Chelsea, our stories are so similar – you have no idea 😉 I, too, have a third child, 8 month old, who insists on nursing multiple times at night 😉 By God’s grace I homeschool my oldest during the day and tend to my toddler as well. At night after all kids are tucked in I still need to pour into my husband’s life – he craves my attention sometimes just as bad as the kids 😉 I also work from home, but only due to necessity. My back finally collapsed in December after so many years of constant nursing and babywearing – I’m praying for God’s healing since I’m not comfortable with most of the treatment options, including surgery. I have never been as tired as I’m currently and have never worked as hard before in my whole life, but I would not have any other way. I know God called me for this so I know He will sustain and equip me. Motherhood is a ministry – intensive kingdom work. But, His grace fills in the gaps and renews us with hope every day. As we tend to His little ones we become more like Him and less like ourselves. Btw, Sally Clarkson’s books have helped me a lot on my motherhood journey. Are you familiar with her writing? I’m sure you would love her! And, I also cut my hair last month for the same exact reason… 8 inches less and I still can’t take care of it as planned. Lol…
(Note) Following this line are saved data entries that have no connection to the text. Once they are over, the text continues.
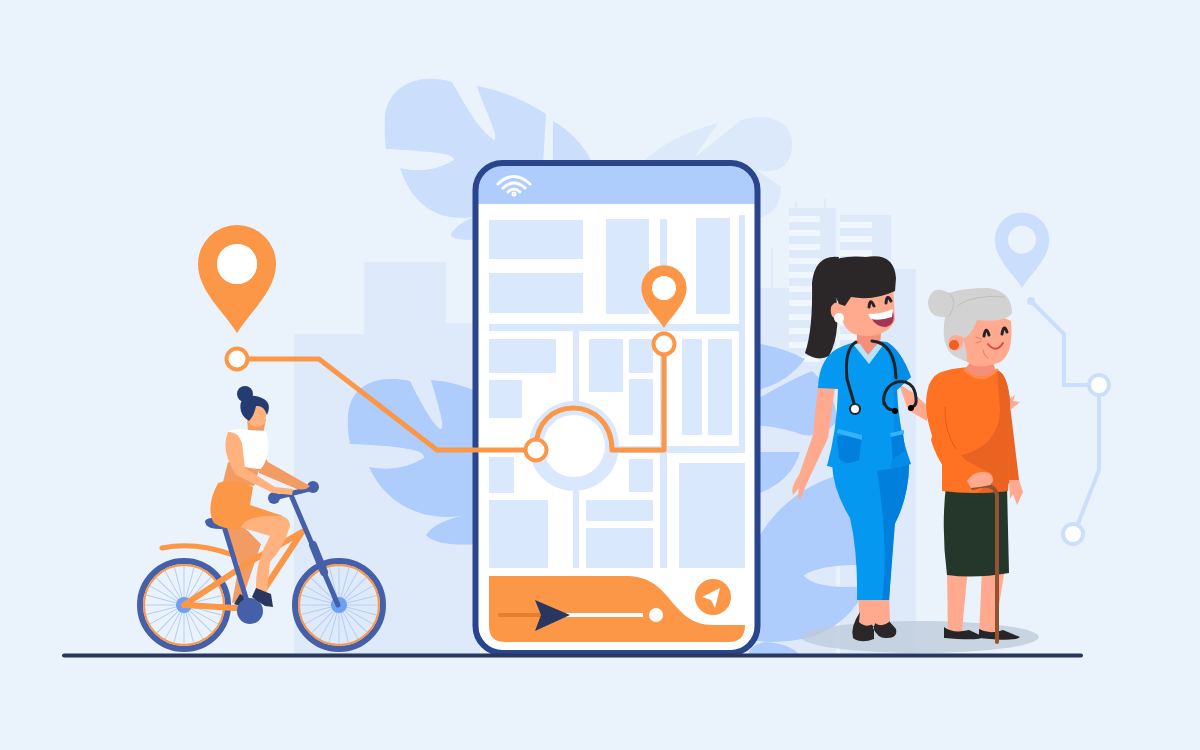
<!DOCTYPE html>
<html lang="en">
<head>
<meta charset="utf-8">
<title>Home care route map</title>
<style>
:root{--sky:#eaf3fb;--city:#deeafa;--city-light:#e5effb;--leaf-pale:#cbdffc;--leaf:#aecdfc;--leaf-faint:#dce9fa;--navy:#28458e;--ink:#29375f;--orange:#fb9746;--block:#dae8fe;--bike:#4560a8;--hub:#6f9ff0;--rider:#ffb27d;--rider-shade:#f29c63;--skin:#ffa98f;--skin-shade:#f4907a;--hair:#2b2728;--scrub:#0598f0;--scrub-dark:#007fdc;--sweater:#ff7224;--sweater-dark:#eb6321;--skirt:#25372b;--grey:#d2d2d2}
html,body{margin:0;width:1200px;height:750px;overflow:hidden;background:var(--sky)}
svg{display:block}
.line{fill:none;stroke-linecap:round;stroke-linejoin:round}
.route{fill:none;stroke:var(--orange);stroke-width:5;stroke-linejoin:round}
.stop{fill:#fff;stroke:var(--orange);stroke-width:4}
.ghost{fill:none;stroke:var(--leaf-pale);stroke-width:4}
</style>
</head>
<body>
<svg width="1200" height="750" viewBox="0 0 1200 750" role="img" aria-label="A cyclist, a phone with a route map, and a nurse walking with an elderly woman">
<defs>
  <path id="pin" fill-rule="evenodd" d="M0 0C-12-20-39-42-39-69A39 39 0 0 1 39-69C39-42 12-20 0 0ZM0-89A20 20 0 1 0 0-49A20 20 0 1 0 0-89Z"/>
  <g id="wheel">
    <circle r="44" fill="none" stroke="#4560a8" stroke-width="6"/>
    <circle r="40" fill="none" stroke="#fb9746" stroke-width="2"/>
    <g stroke="#b3cdf8" stroke-width="1"><path id="spokes" d="M-39 0H39M0-39V39M-34-19L34 19M-19-34L19 34M-34 19L34-19M-19 34L19-34"/><use href="#spokes" transform="rotate(15)"/></g>
    <circle r="8" fill="#6f9ff0"/>
  </g>
  <g id="windows" fill="#f0f6fd"><path d="M0 0h32v6H0zM0 14h32v6H0zM0 28h32v6H0zM0 42h32v6H0zM0 56h32v6H0zM0 70h32v6H0zM0 84h32v6H0zM0 98h32v6H0zM0 112h32v6H0zM0 126h32v6H0zM0 140h32v6H0z"/></g>
</defs>

<rect width="1200" height="750" fill="var(--sky)"/>

<g id="skyline" fill="var(--city)">
  <path d="M294 655V334H364V262H446V323H480V655Z"/>
  <path d="M750 655V288H789V214H836V655Z" fill="var(--city-light)"/>
  <path d="M771 248h2v45h-2zM795 201h2v10h-2zM824 199h2v10h-2z"/>
  <rect x="760" y="288" width="29" height="367"/>
  <rect x="789" y="208" width="47" height="447"/>
  <rect x="840" y="215" width="51" height="440"/>
  <rect x="880" y="269" width="36" height="386"/>
  <use href="#windows" x="789" y="216"/><use href="#windows" x="840" y="222"/>
  <rect x="820" y="208" width="16" height="170"/>
</g>

<g id="foliage">
  <path fill="var(--leaf-faint)" d="M645 160Q672 135 718 123L694 158L741 120C770 112 793 122 792 145C792 166 778 174 757 170L781 187C781 205 773 214 757 219V240H640Z"/>
  <path fill="var(--leaf-pale)" d="M385 117C387 85 420 72 452 82C465 104 477 128 494 140C500 137 484 109 477 86Q512 92 546 114L543 165L553 168V121Q578 135 592 162V240H476Q449 240 451 234Q458 222 478 216C440 224 412 206 400 168Q430 175 454 160C456 153 424 151 386 149Q384 135 385 117Z"/>
  <path fill="var(--leaf)" d="M348 416C350 386 375 374 410 381C418 397 430 421 440 429C447 431 437 402 431 380Q458 382 480 393V544Q436 547 426 535Q435 520 475 513C431 525 388 509 369 467Q399 473 424 458C426 449 397 446 350 444Q347 430 348 416Z"/>
  <path fill="var(--leaf)" d="M755 343Q785 348 805 359C792 376 776 386 757 390V399Q790 380 812 371Q836 392 837 421Q824 438 803 435Q785 428 757 425V452H800Q791 482 757 494Z"/>
  <path fill="var(--leaf)" d="M757 655V540Q788 486 850 472Q873 502 872 566C846 563 811 568 804 576Q818 590 866 586Q852 623 811 637Q782 644 757 641Z"/>
  <path fill="var(--leaf)" d="M748 654Q751 644 765 642Q788 643 799 654Z"/>
</g>

<g id="distant-route">
  <use href="#pin" transform="translate(1022 288) scale(.7)" fill="var(--leaf-pale)"/>
  <path class="ghost" d="M1031 301L1064 334V385H1099V470L1074 534"/>
  <circle cx="1031" cy="301" r="4" fill="var(--leaf-pale)"/>
  <g fill="#fff" stroke="var(--leaf-pale)" stroke-width="4"><circle cx="1099" cy="385" r="10"/><circle cx="1073" cy="534" r="10"/></g>
</g>

<g id="phone">
  <rect x="475.500" y="163" width="282" height="490" rx="27" fill="#fff"/>
  <path d="M476 204V190Q476 163 503 163H731Q758 163 758 190V204Z" fill="#aecdfc"/>
  <g id="wifi" class="line" stroke="#fff" stroke-width="3"><path d="M498 184Q514 169 530 184M503 188Q514 178 525 188M508 192Q514 186 520 192"/><circle cx="514" cy="194" r="1"/></g>
  <g id="map-blocks" fill="var(--block)">
    <path d="M489 220h94v39h-94zM489 273h94v40h-94zM606 219h43v95h-43zM696 218h34v96h-34zM489 339h67v34h-67zM489 380h33v38h-33zM589 339h34v53h-34zM629 339h24v34h-24zM629 379h24v56h-24zM682 339h20v96h-20zM708 339h24v96h-24zM489 457h25v36h-25zM489 500h59v68h-59zM629 459h24v33h-24zM586 500h67v21h-67zM586 528h67v40h-67zM679 463h66v105h-66z"/>
    <path d="M489 324h256v7H489zM660 219h7v349h-7zM739 215h6v237h-6zM610 446h135v7H610zM573 331h6v237h-6z"/>
    <circle cx="574" cy="446" r="45"/>
  </g>
  <circle cx="574" cy="446" r="31" fill="#fff"/>
  <path fill="var(--orange)" d="M489 576H628C673 577 670 625 713 625H745Q745 642 729 642H505Q489 642 489 626Z"/>
  <g id="progress">
    <path d="M498 615H545" stroke="#e57e2d" stroke-width="4"/><path d="M560 615H643" stroke="#fff" stroke-width="4"/>
    <path d="M535 600L570 615L535 631L541 615Z" fill="var(--ink)"/><circle cx="656" cy="615" r="7" fill="#fff"/>
  </g>
  <circle cx="713" cy="597" r="18" fill="var(--orange)"/><path d="M720 588L715 608L711 600L702 597Z" fill="#fff"/>
  <rect x="475.500" y="163" width="282" height="490" rx="27" fill="none" stroke="var(--navy)" stroke-width="6"/>
</g>

<g id="route">
  <path class="route" d="M237 359H319L437 450H536C534 394 612 394 612 450H664V344"/>
  <circle class="stop" cx="237" cy="359" r="10.500"/><circle class="stop" cx="536" cy="450" r="10.500"/><circle class="stop" cx="664" cy="344" r="10.500"/>
  <g fill="var(--orange)"><use href="#pin" transform="translate(237 333)"/><use href="#pin" transform="translate(664 328) scale(.58)"/></g>
  <circle cx="237" cy="264" r="20" fill="#fff"/><circle cx="664" cy="288" r="12" fill="#fff"/>
</g>

<path id="ground" d="M64 655.500H1081" class="line" stroke="var(--ink)" stroke-width="4"/>
<ellipse cx="920" cy="637" rx="119" ry="16" fill="#bccada" opacity=".75"/>

<g id="cyclist">
  <use href="#wheel" x="184" y="605"/><use href="#wheel" x="339" y="605"/>
  <g id="far-leg"><path d="M230 513L261 544L242 600L232 603L239 565L224 530Z" fill="var(--rider-shade)"/><path d="M240 594L234 604L247 608L251 600Z" fill="var(--ink)"/></g>
  <g id="bicycle" class="line">
    <path d="M162 548Q195 541 233 555" stroke="var(--orange)" stroke-width="5"/>
    <path d="M184 605L248 563L302 532L251 609L186 605" stroke="var(--orange)" stroke-width="6"/>
    <path d="M223 523L250 611" stroke="var(--bike)" stroke-width="5"/>
    <path d="M291 495L338 605" stroke="var(--bike)" stroke-width="5"/>
    <path d="M313 545L324 572" stroke="var(--bike)" stroke-width="8"/>
    <path d="M274 498L313 488" stroke="var(--bike)" stroke-width="5"/>
    <g fill="var(--bike)"><circle cx="274" cy="498" r="6"/><circle cx="313" cy="487" r="6"/><circle cx="250" cy="611" r="13"/><path d="M205 521Q208 516 220 519L233 525Q226 531 211 528Q205 526 205 521Z"/></g>
  </g>
  <path d="M252 434L268 462L310 486Q306 491 297 489L259 473Z" fill="var(--rider-shade)"/>
  <path d="M247 416L266 419L263 434L248 432Z" fill="var(--rider-shade)"/>
  <path d="M228 462L260 466L254 486L223 482Z" fill="var(--rider-shade)"/>
  <path d="M235 512C259 512 291 511 290 526Q283 549 270 562L267 592L256 592Q255 568 264 548L270 536L240 527Z" fill="var(--rider)"/>
  <path d="M214 523Q205 508 218 483Q235 477 253 487L250 505L283 516Q244 514 240 529Q224 530 214 523Z" fill="var(--orange)"/>
  <path d="M228 432Q236 427 248 430L266 431Q273 452 261 469Q242 468 231 462Z" fill="#fff"/>
  <path d="M228 432Q220 450 236 475L273 493L292 495L293 489L275 487L245 468L242 443Q238 431 228 432Z" fill="var(--rider)"/>
  <path d="M256 588L252 597L265 606L273 607L271 594Z" fill="var(--ink)"/>
  <path d="M247 402Q257 396 267 409L265 423Q255 432 247 420Z" fill="var(--rider)"/>
  <g fill="#273b73"><circle cx="245" cy="394" r="8"/><path d="M249 421Q238 414 241 402Q250 391 264 399Q272 404 267 415Q264 405 256 406Q254 416 249 421Z"/></g>
</g>

<g id="elder-back"><path d="M989 372Q1011 382 1010 405L1019 480L1002 486Z" fill="var(--sweater-dark)"/><path d="M1009 480L1019 480L1023 492L1017 505L1013 494L1010 499Z" fill="var(--skin)"/><path d="M1006 401L1015 395L1013 401L1020 402L1009 411Z" fill="var(--skin)"/></g>

<g id="nurse">
  <path d="M839 257Q815 254 812 283Q813 330 805 353Q817 362 829 356Q843 331 834 281Z" fill="var(--hair)"/>
  <path d="M899 384L912 392L930 408L927 421L908 410Z" fill="var(--skin)"/>
  <path d="M818 386L835 387L828 438L807 483L800 500Q797 498 799 488L793 495Q790 488 799 475L813 435Z" fill="var(--skin)"/>
  <path d="M858 592L889 592L890 623L860 626Z" fill="var(--skin)"/>
  <path d="M832 464H909Q910 492 894 526L889 600H857Q858 553 850 518Q833 490 832 464Z" fill="var(--scrub)"/>
  <path d="M877 470L909 464Q908 500 895 523L889 600H882Q889 546 877 470Z" fill="var(--scrub-dark)"/>
  <path d="M843 346Q861 338 887 342Q901 350 911 377L897 390Q899 433 911 464Q870 477 827 466Q837 430 838 389L818 388Q819 355 843 346Z" fill="var(--scrub)"/>
  <path d="M887 342Q901 350 911 377L897 390Q898 430 911 464L891 469Q899 405 887 342Z" fill="var(--scrub-dark)" opacity=".45"/>
  <path d="M837 436H862L859 460Q846 467 839 458ZM891 436L903 432L905 451L893 459Z" fill="var(--scrub-dark)"/>
  <path d="M837 433L862 440V435L838 429ZM891 437L904 434V430L890 433Z" fill="#35b3fa"/>
  <path d="M857 333H881L880 346L868 360L857 345Z" fill="var(--skin-shade)"/>
  <path d="M853 344L869 364L884 344L878 343L868 355L860 344Z" fill="#b9e2ff"/>
  <path d="M841 284Q855 276 893 286L895 320Q889 334 870 336Q846 337 842 319Q829 321 831 307Q835 300 842 304Z" fill="var(--skin)"/>
  <path d="M831 263Q839 255 866 257Q894 252 896 278L895 291Q874 301 851 297L845 306L839 304Q830 288 831 263Z" fill="var(--hair)"/>
  <circle cx="839" cy="318" r="5" fill="#fff"/>
  <path d="M871 318Q884 319 893 312Q896 324 886 327Q876 327 871 318Z" fill="#a73353"/><path d="M868 314Q882 314 893 309L892 317Q880 321 871 319Z" fill="#fff"/>
  <g class="line"><path d="M869 307Q870 297 874 306M886 303Q887 293 891 301" stroke="#29212c" stroke-width="3"/>
  <path d="M856 342Q844 349 847 379L854 403M872 341Q895 343 896 378M884 404C880 380 914 371 916 398Q917 406 912 407M884 402Q887 411 894 410" stroke="#202327" stroke-width="3"/></g>
  <circle cx="855" cy="409" r="5" fill="#fff" stroke="#202327" stroke-width="2"/><circle cx="911" cy="408" r="3"/><circle cx="895" cy="411" r="3"/>
  <path d="M860 612Q850 627 853 638Q861 644 874 639L874 627ZM881 612L896 629Q898 638 887 638Q878 639 873 628Z" fill="var(--hair)"/>
  <path d="M860 611H874V623Q867 629 859 622ZM881 611H889L889 622Q882 628 875 623Z" fill="var(--skin)"/>
</g>

<g id="elder">
  <path d="M947 568H968L962 630L978 635H948ZM982 568H1005L995 630L1009 636H979Z" fill="var(--skin)"/>
  <path d="M944 627Q953 634 969 630L984 637Q979 641 944 638ZM979 629Q990 635 1003 630L1020 637Q1016 642 979 638Z" fill="#25252a"/>
  <path d="M946 486H1007L1009 573Q974 579 947 575Q941 529 946 486Z" fill="var(--skirt)"/>
  <path d="M945 371Q967 364 997 370Q1008 374 1010 403L1008 491Q973 495 942 491V461Q922 417 927 393Q930 374 945 371Z" fill="var(--sweater)"/>
  <path d="M997 370Q1008 374 1010 403L1008 491L979 493L992 474L957 456Q999 448 1000 410Z" fill="var(--sweater-dark)"/>
  <path d="M942 403Q940 427 956 449L978 475L970 487Q942 477 931 440" fill="var(--sweater)"/>
  <path d="M945 407Q944 431 956 449" class="line" stroke="#e05e1a" stroke-width="1"/>
  <path d="M965 369L971 361L993 363L996 371Q982 388 965 369Z" fill="var(--skin-shade)"/>
  <path d="M965 370Q981 385 997 370" class="line" stroke="#ff8b45" stroke-width="3"/>
  <path d="M951 319Q972 301 1011 321Q1014 354 1000 362Q973 373 963 357L954 347Z" fill="var(--skin)"/>
  <path d="M949 293Q932 283 928 301Q928 318 945 317Q940 346 954 356L967 362Q967 349 963 338Q971 337 977 320Q1006 323 1012 313Q1012 291 988 288Q963 288 949 293Z" fill="var(--grey)"/>
  <path d="M949 293Q959 302 949 316M957 306Q973 294 1004 297" class="line" stroke="#bdbdbd" stroke-width="1"/>
  <path d="M955 335Q945 338 950 348Q956 355 963 345V337Z" fill="var(--skin)"/><circle cx="954" cy="345" r="5" fill="#f05e20"/>
  <g class="line"><path d="M984 336Q986 325 989 335M1002 334Q1004 323 1007 332" stroke="#292329" stroke-width="3"/><path d="M988 344Q996 354 1003 343" stroke="#df493c" stroke-width="2"/><path d="M976 337L981 339M976 343L981 341M983 350Q984 356 988 358" stroke="#dc7c6b" stroke-width="1"/></g>
  <path id="cane" d="M973 488Q994 481 997 495V642" class="line" stroke="#935331" stroke-width="4"/>
  <path d="M967 481Q975 469 989 473Q997 479 990 485Q982 487 971 488Z" fill="var(--skin)"/>
</g>
</svg>
</body>
</html>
Chelsea March 23, 2016

Yes, Giovanna, our stories do sound so much alike! Have you checked out a chiropractor? I couldn’t live without mine! You have to get a really good and trusted one, though. I have heard of Sally Clarkson but I have yet to read one of her books – I’ll go check one out.

Mauricio February 12, 2016

Highly encouraging. The Bible says to consider others as more important than yourself. This is what parenting does.

Chelsea March 23, 2016

Indeed it does, Mauricio!

Randi September 13, 2016

I love love love this! It is totally the season I am in too! <3 I have had to step back from my at-home business because I wasn't able to meet the needs of my family (in a kind and gentle way!) and run my business. I was failing at them both! Thank you for this post, it makes me feel normal in more ways than one! Hugs to you, lady! <3

Chelsea October 21, 2016

Thanks, Randi! It’s so important to share our struggles because it helps others see that it is normal and okay not to be able to do everything.

Kim October 7, 2016

We only have today to hold our babies in our arms….for Tomorrow they are grown and gone…You are wise to understand this…and blessed you can stay home with them…I may wish I did some things differently but being a SAHM will never be one of them.

Chelsea October 21, 2016

It is so encouraging to hear that you will never regret your choice to be a SAHM, Kim!

Comments on this entry are closed.

Previous post:

Next post: